Smart Experience has posted a 5 minute video showing different kinds of carousels in action and teaches you the three key design criteria you need to know to create your own. Excellent stuff and the best discussion of why carousels are effective, and a thorough review of the different kinds of carousels you might use. Check it for free now. This micro-seminar goes on sale soon.
The Wireframe Icons have been updated. PNG versions and contact sheet has been added for all icons. New icons including User (silhouette from front), Groups, Microphone, Clock, Phone, Printer, Power, TV Widescreen, Remote controls, Volume, alternate versions of Cart and Image, and much more have been added. Additionally, some icons have been modified for stylistic consistency.
If you've previously purchased these icons, you can update your set by logging in and heading to your Account page where you will see a "Files" link under your user name. Clicking the Files link will display your download. If you need assistance, please contact me.
Dan Saffer gave a fantastic NYC IXDA presentation, Tap Is the New Click, discussing the rise of touch interfaces, their place and adoption in society, and the role of the interaction designer in designing these direct manipulation interfaces. Every IA and IXD needs to watch this. A summary of the talk below:
Even though the technology has been around for decades, only now are we starting to see mass production and adoption of touchscreen and gestural devices for the public. Jeff Han's influential 2006 TED demonstration of his multitouch system, followed by the launches of Nintendo's Wii, Apple's iPhone, and Microsoft Surface, have announced a new era of interaction design, one where gestures in space and touches on a screen will be as prominent as pointing and clicking.
But how do you create products for this new paradigm? While most of us know how to design desktop and web applications, what do you need to know to design for interactive gestures?
This introduction to designing gestural interfaces will cover the basics: usability and ergonomics; a brief history of the technology; some elemental patterns of use; prototyping and documenting; and how to communicate that a gestural interface is present to users.
I've been wanting for the past year or so to do sketch style wireframes in OmniGraffle. My first requests for sketchy line styles were made to OmniGroup in the Spring of 08 along with a few other users, and I posted this comment to the OG List about this feature. I knew how to do this in Visio, and had read that CAD users have something called a "Jitter" line style, so I quietly campaigned for this feature.
Balsamiq launched, and I love it, and would use it in the right circumstances. But I still use OG for documents, so I felt in between places, and unsure how to bring that unrefined look into my UI prototypes. Then David at Design Commission told me about a method he uses to make sketchy wireframes in OG by exporting into Illustrator and importing back into OmniGraffle. David was definitely onto something there.

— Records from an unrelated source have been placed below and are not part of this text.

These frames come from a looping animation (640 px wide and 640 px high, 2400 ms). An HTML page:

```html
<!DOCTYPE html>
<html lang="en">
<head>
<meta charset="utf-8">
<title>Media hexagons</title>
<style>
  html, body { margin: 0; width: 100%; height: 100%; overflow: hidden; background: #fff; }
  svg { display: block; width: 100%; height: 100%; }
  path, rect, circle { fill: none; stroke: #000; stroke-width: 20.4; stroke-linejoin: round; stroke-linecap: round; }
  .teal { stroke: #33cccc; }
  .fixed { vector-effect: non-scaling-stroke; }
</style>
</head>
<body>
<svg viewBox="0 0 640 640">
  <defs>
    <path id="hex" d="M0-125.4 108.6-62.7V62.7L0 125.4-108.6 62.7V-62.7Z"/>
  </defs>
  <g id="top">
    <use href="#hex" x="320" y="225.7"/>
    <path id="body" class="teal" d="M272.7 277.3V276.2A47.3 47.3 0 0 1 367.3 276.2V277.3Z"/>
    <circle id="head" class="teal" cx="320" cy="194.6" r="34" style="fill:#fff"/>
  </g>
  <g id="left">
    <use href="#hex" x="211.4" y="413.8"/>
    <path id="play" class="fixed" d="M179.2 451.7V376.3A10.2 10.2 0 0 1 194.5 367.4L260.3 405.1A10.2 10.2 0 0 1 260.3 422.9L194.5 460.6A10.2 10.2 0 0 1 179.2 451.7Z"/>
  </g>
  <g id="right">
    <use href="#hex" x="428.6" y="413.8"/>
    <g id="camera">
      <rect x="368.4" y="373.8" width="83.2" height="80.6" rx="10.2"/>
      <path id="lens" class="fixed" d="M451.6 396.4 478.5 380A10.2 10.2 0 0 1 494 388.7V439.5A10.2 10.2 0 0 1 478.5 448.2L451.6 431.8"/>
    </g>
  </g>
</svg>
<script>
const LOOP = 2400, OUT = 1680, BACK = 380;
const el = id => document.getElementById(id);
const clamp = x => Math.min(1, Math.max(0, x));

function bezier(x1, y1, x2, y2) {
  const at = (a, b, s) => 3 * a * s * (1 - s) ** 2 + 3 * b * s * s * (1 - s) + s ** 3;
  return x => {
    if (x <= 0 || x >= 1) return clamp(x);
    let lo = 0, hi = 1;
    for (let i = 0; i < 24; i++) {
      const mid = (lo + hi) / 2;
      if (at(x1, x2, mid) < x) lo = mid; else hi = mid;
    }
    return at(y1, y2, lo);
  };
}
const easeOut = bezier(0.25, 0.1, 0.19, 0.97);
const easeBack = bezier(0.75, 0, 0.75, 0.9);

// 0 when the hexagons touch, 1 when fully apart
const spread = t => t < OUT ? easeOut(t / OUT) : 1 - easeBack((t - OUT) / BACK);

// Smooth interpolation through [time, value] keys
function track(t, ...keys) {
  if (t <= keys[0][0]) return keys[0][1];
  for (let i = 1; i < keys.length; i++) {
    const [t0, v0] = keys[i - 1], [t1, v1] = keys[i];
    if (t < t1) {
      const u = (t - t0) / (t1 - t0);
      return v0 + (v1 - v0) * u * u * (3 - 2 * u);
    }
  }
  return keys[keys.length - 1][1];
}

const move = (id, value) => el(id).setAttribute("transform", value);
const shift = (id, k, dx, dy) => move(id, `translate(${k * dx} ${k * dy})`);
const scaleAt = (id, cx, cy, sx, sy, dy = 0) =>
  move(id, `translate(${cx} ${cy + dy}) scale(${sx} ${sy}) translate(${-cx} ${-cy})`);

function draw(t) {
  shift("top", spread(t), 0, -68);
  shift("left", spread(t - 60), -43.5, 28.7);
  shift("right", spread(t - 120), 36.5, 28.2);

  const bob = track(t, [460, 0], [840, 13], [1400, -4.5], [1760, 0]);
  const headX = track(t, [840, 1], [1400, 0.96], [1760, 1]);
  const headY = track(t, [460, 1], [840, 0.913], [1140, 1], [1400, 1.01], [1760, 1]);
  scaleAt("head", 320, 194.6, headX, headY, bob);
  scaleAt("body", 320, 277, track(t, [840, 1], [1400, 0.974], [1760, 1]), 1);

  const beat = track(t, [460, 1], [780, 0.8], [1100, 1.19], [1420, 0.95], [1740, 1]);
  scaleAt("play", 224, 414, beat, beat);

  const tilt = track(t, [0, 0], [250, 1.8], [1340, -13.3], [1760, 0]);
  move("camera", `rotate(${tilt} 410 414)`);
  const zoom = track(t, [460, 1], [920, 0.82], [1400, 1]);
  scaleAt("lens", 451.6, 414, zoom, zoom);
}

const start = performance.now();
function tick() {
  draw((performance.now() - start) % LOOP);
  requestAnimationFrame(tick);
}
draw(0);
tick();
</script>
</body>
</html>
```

Today I figured I would play a little bit with the drawing tools in OG. Just because no one knew how to tell me how to do sketch style in OG, didn't mean you can't do it. So I looked at my tools. The pen tool is a tool (keyboard shortcut "e") I use to make irregularly shaped objects. I'm sure very few people use it. I knew that I could make curves and shapes with oddly placed anchor points with it. I also knew that you could add anchor points to regular shapes like elipses, circles, rectangles by making them editable, and then command double clicking on their lines.
Today I had my Eureka moment as I was walking down to Dumbo. I thought, "What the hell, why don't I just add points to squares and move them around?" I don't know how I could have missed that as a possible method. So I quickly put together the screencast above. Sorry about the poor audio quality. I was in a huge room with lots of people around talking while I recorded.

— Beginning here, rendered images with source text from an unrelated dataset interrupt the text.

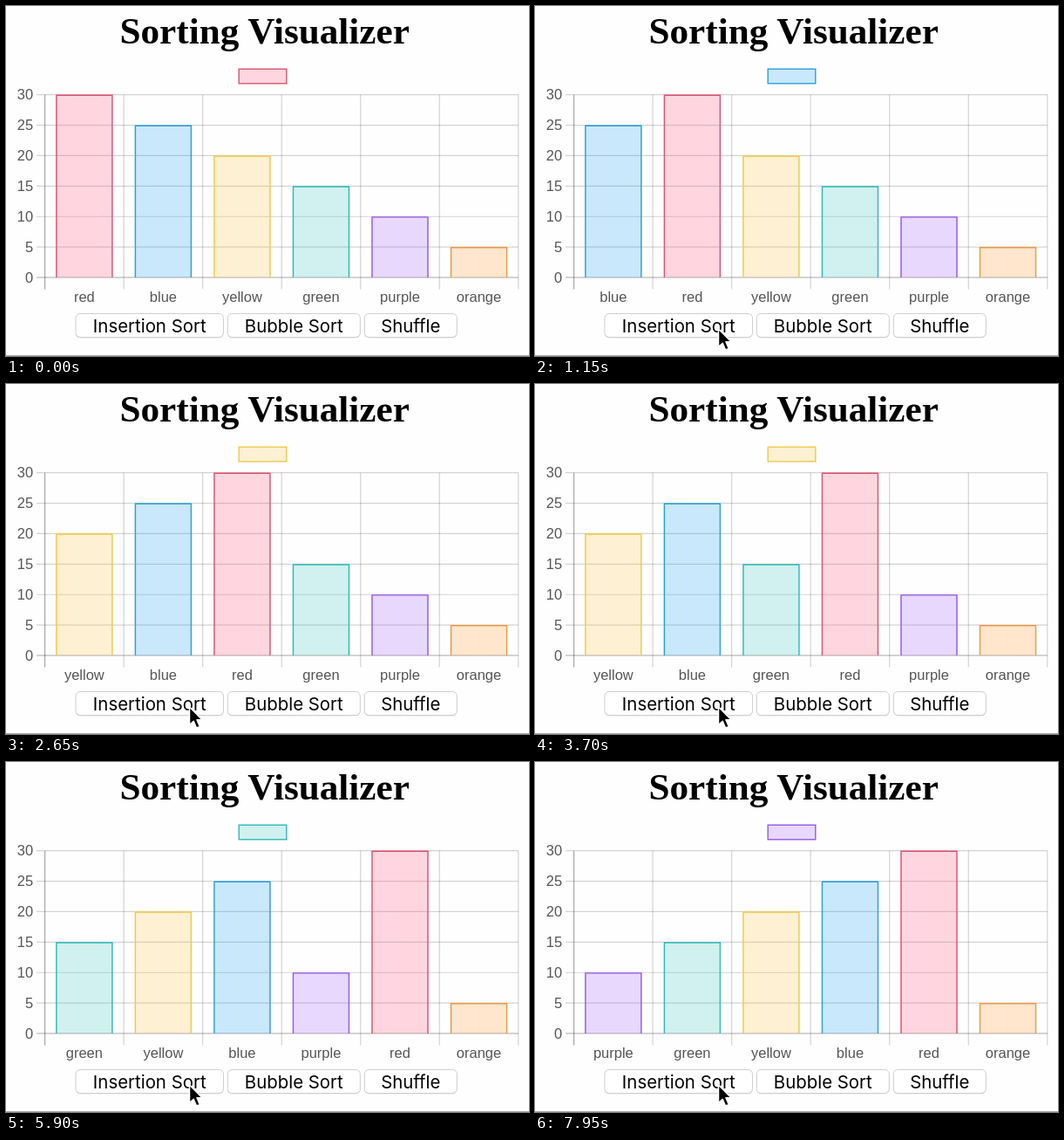
Animation, 600 px wide and 401 px high, one loop 8 s. Source, as an HTML page:

```html
<!DOCTYPE html>
<html lang="en">
<head>
<meta charset="utf-8">
<title>Sorting Visualizer</title>
<style>
  html, body { margin: 0; width: 100%; height: 100%; overflow: hidden; background: #fefefe; }
  svg { display: block; }
  .title { font: bold 43.2px "Liberation Serif", serif; }
  .label { font: 16.5px "Liberation Sans", sans-serif; fill: #555; }
  .button { font: 20.4px Inter, sans-serif; fill: #000; }
  .mid { text-anchor: middle; }
  .end { text-anchor: end; }
</style>
</head>
<body>
<svg id="stage" width="600" height="401" viewBox="0 0 600 401"></svg>
<script>
const LOOP = 8000;
const LEFT = 44.6, RIGHT = 587.8, TOP = 101.7, BASE = 311;
const COL = (RIGHT - LEFT) / 6, BAR = COL * 0.72;

const items = [
  { name: 'red', value: 30, fill: '#ff5b7f', line: '#dc5270' },
  { name: 'blue', value: 25, fill: '#2fa3f3', line: '#2a9fd8' },
  { name: 'yellow', value: 20, fill: '#f7c34f', line: '#efca48' },
  { name: 'green', value: 15, fill: '#43c7bf', line: '#30b9b5' },
  { name: 'purple', value: 10, fill: '#a763fb', line: '#9459e6' },
  { name: 'orange', value: 5, fill: '#ff9b37', line: '#e59a48' }
];

// [time, left slot]: each swaps a slot with its right neighbour
const swaps = [
  [1150, 0], [2150, 1], [2650, 0], [3700, 2], [4200, 1],
  [4700, 0], [5700, 3], [6200, 2], [6700, 1], [7200, 0]
];

const stage = document.getElementById('stage');

function add(tag, attrs, text) {
  const el = document.createElementNS('http://www.w3.org/2000/svg', tag);
  set(el, attrs);
  if (text !== undefined) el.textContent = text;
  return stage.appendChild(el);
}

function set(el, attrs) {
  for (const key in attrs) el.setAttribute(key, attrs[key]);
}

function rule(x1, y1, x2, y2, dark) {
  add('line', { x1, y1, x2, y2, stroke: '#000', 'stroke-opacity': dark ? 0.34 : 0.17, 'stroke-width': 1.2 });
}

const valueY = v => BASE - (BASE - TOP) * v / 30;
const slotX = i => LEFT + COL * (i + 0.5);

add('rect', { width: 600, height: 401, fill: '#fefefe' });
add('text', { x: 130.5, y: 43, class: 'title' }, 'Sorting Visualizer');

for (let v = 0; v <= 30; v += 5) {
  const y = valueY(v);
  rule(35, y, RIGHT, y, v === 0);
  add('text', { x: 31.2, y: y + 5.6, class: 'label end' }, v);
}
for (let i = 0; i <= 6; i++) {
  const x = LEFT + COL * i;
  rule(x, TOP, x, 324.5, i === 0);
}

const legend = add('rect', { x: 267.2, y: 72.2, width: 54.6, height: 16.6, 'fill-opacity': 0.25, 'stroke-width': 1.4 });
const slots = items.map((_, i) => ({
  fill: add('rect', { 'fill-opacity': 0.25 }),
  edge: add('path', { fill: 'none', 'stroke-width': 1.4 }),
  label: add('text', { x: slotX(i), y: 339.2, class: 'label mid' })
}));

function button(x, width, text) {
  const box = { x, width, height: 27, rx: 5 };
  add('rect', { ...box, y: 353.2, fill: '#c4c4c4' });
  add('rect', { ...box, y: 352.5, fill: '#fff', stroke: '#cfcfcf' });
  add('text', { x: x + width / 2, y: 374, class: 'button mid' }, text);
}
button(80, 169.5, 'Insertion Sort');
button(254.3, 152, 'Bubble Sort');
button(411.3, 106, 'Shuffle');

rule(0, 400.5, 600, 400.5, true);

const cursor = add('path', {
  d: 'M0 0V20.5L4.7 16.2L8 24L11.8 22.4L8.5 14.8H14.6Z',
  fill: '#000', stroke: '#fff', 'stroke-width': 1.5, 'stroke-linejoin': 'round'
});

function drawSlot(i, item) {
  const { fill, edge, label } = slots[i];
  const y = valueY(item.value), x = slotX(i) - BAR / 2;
  set(fill, { x, y, width: BAR, height: BASE - y, fill: item.fill });
  set(edge, {
    d: `M${x + 0.6} ${BASE}V${y + 0.6}H${x + BAR - 0.6}V${BASE}`,
    stroke: item.line
  });
  label.textContent = item.name;
}

function render(t) {
  const order = items.slice();
  for (const [time, i] of swaps) {
    if (t >= time - 15) [order[i], order[i + 1]] = [order[i + 1], order[i]];
  }
  order.forEach((item, i) => drawSlot(i, item));
  set(legend, { fill: order[0].fill, stroke: order[0].line });

  const p = Math.min(1, Math.max(0, (t - 35) / 600));
  const rest = (1 - p) ** 2;
  set(cursor, {
    transform: `translate(${210.5 + 24 * rest} ${370 + 34 * rest})`,
    visibility: p > 0 ? 'visible' : 'hidden'
  });
}

const start = performance.now();
function tick() {
  render((performance.now() - start) % LOOP);
  requestAnimationFrame(tick);
}
render(0);
requestAnimationFrame(tick);
</script>
</body>
</html>
```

I really think OmniGroup could do a better job at explaining their software. If I worked there, I'd be doing screencasts like this all the time. I do a pretty regular job answering readers' and friends' questions about OmniGraffle.
Some of you may already know this, but I've been planning on writing and ebook for a long time now--one that helps you get the most of OmniGraffle. I think it's often dismissed as being too light or whatever, but believe me, there is a lot this thing can do. Sadly, some of these things aren't well documented, and probably many of the uses and applications we've come up with were not predicted by OmniGroup. So I feel like it's up to me start showing others publicly what I've been playing at rather than doing it on a one to one basis.
I'm going on vacation in a week and am taking my netbook with me to get ideas organized. Over the past year or so, I'd been outlining all of the advanced features I use in the event that I could find time to publish them in a useful manner. I feel like that time has come, so while I'm away, I'm going to start the work of looking at what I've got so far, and preparing to write. Stay tuned.
Peter Morville and Jeffrey Callender have been compiling a list of UX deliverables and have summarized 20 of them succintly on the Semantic Studios site.
This list describes twenty user experience deliverables with links to relevant resources and examples. Clearly, these artifacts of the process are not the whole story. We must also think about the relationship between goals, methods, and documents. And yet, for many of us, deliverables are the coin of the realm and merit special attention.
I've taken the 20 deliverables and put them into a single, full-sized poster-like image in PNG or PDF format if you want to view them that way. There's also a cute image that shows the deliverables as a Treasure Map. Go read the article for the full 9.